The new nanofiber veil material, called Xantu.Layr XLB, has particularly strong application possibilities in the aerospace sector.
Xantu.Layr XLB is made from Mitsubishi’s recently developed XD10 thermoplastic, bio-based polyamide resin, Lexter.
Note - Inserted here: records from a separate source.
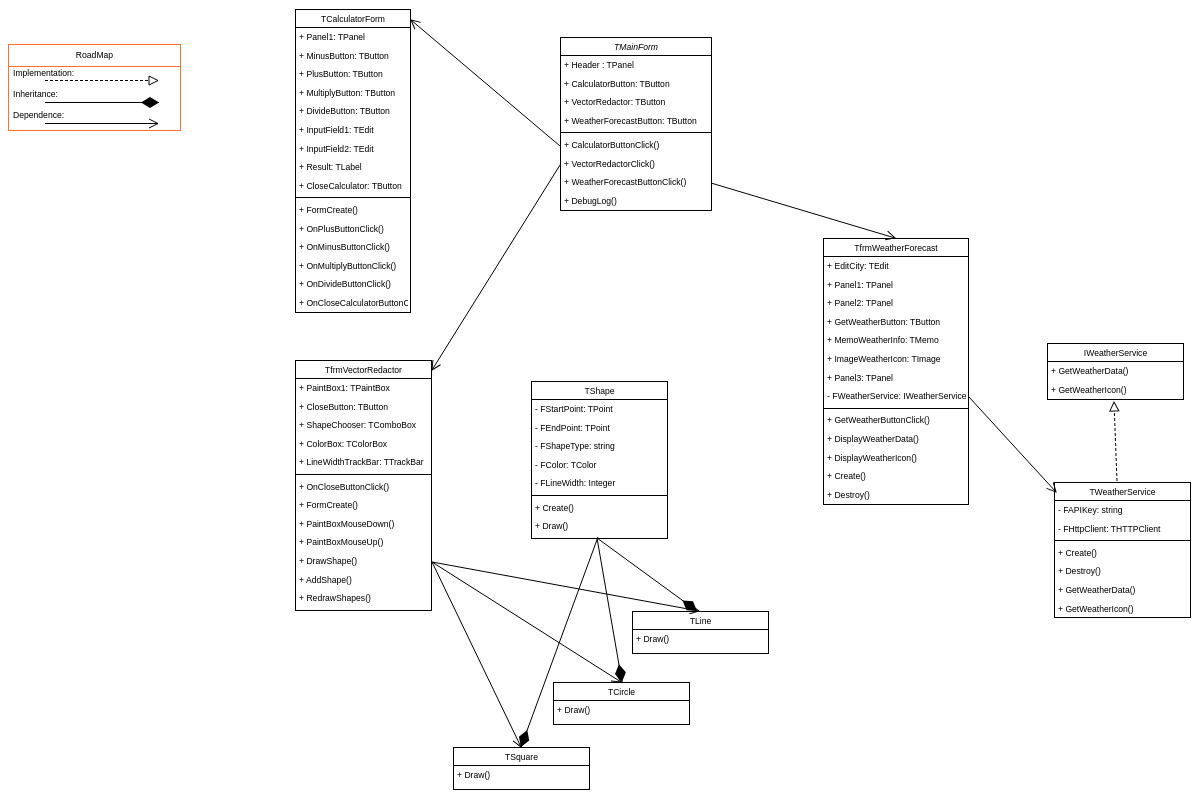
<!DOCTYPE html>
<html lang="en">
<head>
<meta charset="utf-8">
<title>Class diagram</title>
<style>
:root {
  --ink: #000;
  --paper: #fff;
  --legend: #ff6f2c;
  --row: 18.6px;
}
* { box-sizing: border-box; margin: 0; padding: 0; }
html, body { width: 1200px; height: 799px; overflow: hidden; background: var(--paper); }
.diagram {
  position: relative;
  width: 1200px;
  height: 799px;
  overflow: hidden;
  color: var(--ink);
  font: 8.6px/var(--row) "Liberation Sans", Arial, sans-serif;
}
.class, .legend {
  position: absolute;
  display: flex;
  flex-direction: column;
  border: 1px solid var(--ink);
  background: var(--paper);
}
.class h2, .legend h2 {
  flex: none;
  height: 18px;
  border-bottom: 1px solid var(--ink);
  font-size: 8.6px;
  line-height: 18px;
  font-weight: 400;
  text-align: center;
}
.abstract h2 { font-style: italic; }
.class ul { list-style: none; }
.class li {
  height: var(--row);
  margin: 0 2px 0 3px;
  overflow: hidden;
  white-space: nowrap;
}
.class ul + ul { margin-top: 2px; padding-top: 2.6px; border-top: 1px solid var(--ink); }
.legend { left: 8px; top: 44px; width: 173px; height: 87px; border-color: var(--legend); }
.legend h2 { height: 22px; line-height: 21px; border-color: var(--legend); }
.legend p { height: 21.5px; padding-left: 4px; line-height: 13px; }
.connectors { position: absolute; left: 0; top: 0; }
.connectors line { stroke: var(--ink); stroke-width: 1; }
.connectors .dashed { stroke-dasharray: 3 2; }
.dependence line { marker-end: url(#open-arrow); }
.inheritance line { marker-end: url(#diamond); }
.implementation line { marker-end: url(#triangle); }

#calculator-form { left: 295px; top: 9px; width: 116px; height: 304px; }
#main-form { left: 560px; top: 37px; width: 152px; height: 174px; }
#weather-forecast { left: 823px; top: 238px; width: 146px; height: 267px; }
#weather-interface { left: 1047px; top: 343px; width: 137px; height: 57px; }
#weather-service { left: 1054px; top: 482px; width: 137px; height: 136px; }
#vector-redactor { left: 295px; top: 360px; width: 137px; height: 251px; }
#shape { left: 531px; top: 381px; width: 137px; height: 158px; }
#line { left: 632px; top: 611px; width: 137px; height: 43px; }
#circle { left: 553px; top: 682px; width: 137px; height: 43px; }
#square { left: 453px; top: 747px; width: 137px; height: 43px; }
</style>
</head>
<body>
<main class="diagram">

  <aside class="legend">
    <h2>RoadMap</h2>
    <p>Implementation:</p>
    <p>Inheritance:</p>
    <p>Dependence:</p>
  </aside>

  <section class="class" id="calculator-form">
    <h2>TCalculatorForm</h2>
    <ul>
      <li>+ Panel1: TPanel</li>
      <li>+ MinusButton: TButton</li>
      <li>+ PlusButton: TButton</li>
      <li>+ MultiplyButton: TButton</li>
      <li>+ DivideButton: TButton</li>
      <li>+ InputField1: TEdit</li>
      <li>+ InputField2: TEdit</li>
      <li>+ Result: TLabel</li>
      <li>+ CloseCalculator: TButton</li>
    </ul>
    <ul>
      <li>+ FormCreate()</li>
      <li>+ OnPlusButtonClick()</li>
      <li>+ OnMinusButtonClick()</li>
      <li>+ OnMultiplyButtonClick()</li>
      <li>+ OnDivideButtonClick()</li>
      <li>+ OnCloseCalculatorButtonClick()</li>
    </ul>
  </section>

  <section class="class abstract" id="main-form">
    <h2>TMainForm</h2>
    <ul>
      <li>+ Header : TPanel</li>
      <li>+ CalculatorButton: TButton</li>
      <li>+ VectorRedactor: TButton</li>
      <li>+ WeatherForecastButton: TButton</li>
    </ul>
    <ul>
      <li>+ CalculatorButtonClick()</li>
      <li>+ VectorRedactorClick()</li>
      <li>+ WeatherForecastButtonClick()</li>
      <li>+ DebugLog()</li>
    </ul>
  </section>

  <section class="class" id="weather-forecast">
    <h2>TfrmWeatherForecast</h2>
    <ul>
      <li>+ EditCity: TEdit</li>
      <li>+ Panel1: TPanel</li>
      <li>+ Panel2: TPanel</li>
      <li>+ GetWeatherButton: TButton</li>
      <li>+ MemoWeatherInfo: TMemo</li>
      <li>+ ImageWeatherIcon: TImage</li>
      <li>+ Panel3: TPanel</li>
      <li>- FWeatherService: IWeatherService</li>
    </ul>
    <ul>
      <li>+ GetWeatherButtonClick()</li>
      <li>+ DisplayWeatherData()</li>
      <li>+ DisplayWeatherIcon()</li>
      <li>+ Create()</li>
      <li>+ Destroy()</li>
    </ul>
  </section>

  <section class="class" id="weather-interface">
    <h2>IWeatherService</h2>
    <ul>
      <li>+ GetWeatherData()</li>
      <li>+ GetWeatherIcon()</li>
    </ul>
  </section>

  <section class="class" id="weather-service">
    <h2>TWeatherService</h2>
    <ul>
      <li>- FAPIKey: string</li>
      <li>- FHttpClient: THTTPClient</li>
    </ul>
    <ul>
      <li>+ Create()</li>
      <li>+ Destroy()</li>
      <li>+ GetWeatherData()</li>
      <li>+ GetWeatherIcon()</li>
    </ul>
  </section>

  <section class="class" id="vector-redactor">
    <h2>TfrmVectorRedactor</h2>
    <ul>
      <li>+ PaintBox1: TPaintBox</li>
      <li>+ CloseButton: TButton</li>
      <li>+ ShapeChooser: TComboBox</li>
      <li>+ ColorBox: TColorBox</li>
      <li>+ LineWidthTrackBar: TTrackBar</li>
    </ul>
    <ul>
      <li>+ OnCloseButtonClick()</li>
      <li>+ FormCreate()</li>
      <li>+ PaintBoxMouseDown()</li>
      <li>+ PaintBoxMouseUp()</li>
      <li>+ DrawShape()</li>
      <li>+ AddShape()</li>
      <li>+ RedrawShapes()</li>
    </ul>
  </section>

  <section class="class" id="shape">
    <h2>TShape</h2>
    <ul>
      <li>- FStartPoint: TPoint</li>
      <li>- FEndPoint: TPoint</li>
      <li>- FShapeType: string</li>
      <li>- FColor: TColor</li>
      <li>- FLineWidth: Integer</li>
    </ul>
    <ul>
      <li>+ Create()</li>
      <li>+ Draw()</li>
    </ul>
  </section>

  <section class="class" id="line">
    <h2>TLine</h2>
    <ul><li>+ Draw()</li></ul>
  </section>

  <section class="class" id="circle">
    <h2>TCircle</h2>
    <ul><li>+ Draw()</li></ul>
  </section>

  <section class="class" id="square">
    <h2>TSquare</h2>
    <ul><li>+ Draw()</li></ul>
  </section>

  <svg class="connectors" width="1200" height="799" viewBox="0 0 1200 799" aria-hidden="true">
    <defs>
      <marker id="open-arrow" markerUnits="userSpaceOnUse" markerWidth="14" markerHeight="14" refX="11" refY="7" orient="auto">
        <path d="M2 2.5L11 7L2 11.5" fill="none" stroke="#000"/>
      </marker>
      <marker id="diamond" markerUnits="userSpaceOnUse" markerWidth="20" markerHeight="14" refX="18" refY="7" orient="auto">
        <polygon points="0,7 9,1.5 18,7 9,12.5"/>
      </marker>
      <marker id="triangle" markerUnits="userSpaceOnUse" markerWidth="14" markerHeight="14" refX="11" refY="7" orient="auto">
        <polygon points="2,2.5 11,7 2,11.5" fill="#fff" stroke="#000"/>
      </marker>
    </defs>

    <g class="dependence">
      <line x1="45" y1="123.5" x2="158" y2="123.5"/>
      <line x1="560" y1="146" x2="411" y2="20"/>
      <line x1="560" y1="165" x2="432" y2="370"/>
      <line x1="711" y1="183" x2="895" y2="238"/>
      <line x1="969" y1="397" x2="1056" y2="492"/>
      <line x1="432" y1="562" x2="699" y2="611"/>
      <line x1="432" y1="562" x2="621" y2="682"/>
      <line x1="432" y1="562" x2="521" y2="747"/>
    </g>
    <g class="inheritance">
      <line x1="45" y1="102.5" x2="159" y2="102.5"/>
      <line x1="597" y1="538" x2="697" y2="611"/>
      <line x1="597" y1="538" x2="622" y2="682"/>
      <line x1="598" y1="537" x2="521" y2="747"/>
    </g>
    <g class="implementation">
      <line class="dashed" x1="45" y1="80.5" x2="158" y2="80.5"/>
      <line class="dashed" x1="1117" y1="481" x2="1114" y2="402"/>
    </g>
  </svg>
</main>
</body>
</html>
Lexter is a xylylenediamine-derived polyamide resin that has been demonstrated as a thermoplastic matrix for composite materials.
It is tough, strong, and chemically resistant, and has the added benefits of being hydrophobic and highly compatible with epoxy resin when in the form of a nanofiber veil.
These properties enable Xantu.Layr XLB nanofiber interleaving veils to improve the performance of thermoset composite laminates without being compromised by exposure to high humidity, gasoline or a range of other chemicals.
Another benefit of this new nanofiber veil is the lower cost of manufacture, resulting in a lower sale price.
Dr. Nobuhiko Matsumoto, a Research Manager at Mitsubishi Gas Chemical, said:
“We were thrilled to see LEXTER in the form of a nanofiber veil and could see many commercial possibilities for applications.”
Xantu.Layr is produced using a proprietary production method (Sonic Electrospinning Technology), and is an ultra-thin non-woven web consisting of kilometre long thermoplastic nanofibers, with each one around 500 times thinner than a human hair.
When placed in-between the plies of carbon fibre in a composite laminate, Xantu.Layr improves the fracture toughness (delamination resistance), compression after impact strength (damage tolerance) and fatigue resistance of the composite without adding any significant thickness and weight.
Xantu.Layr nanofiber veils are able to improve composite materials by providing nano-scale reinforcement of the brittle matrix resin, resulting in a tougher resin (even when used with already toughened resin systems) which is less prone to micro-cracking when stressed or impacted.
Xantu.Layr is particularly suitable for improving the performance of composite components and structures that are prone to impact/crash damage, delamination and high flexure or fatigue loadings.
Furthermore, it is being used to toughen localised areas of a composite structure that requires tooling or drilling.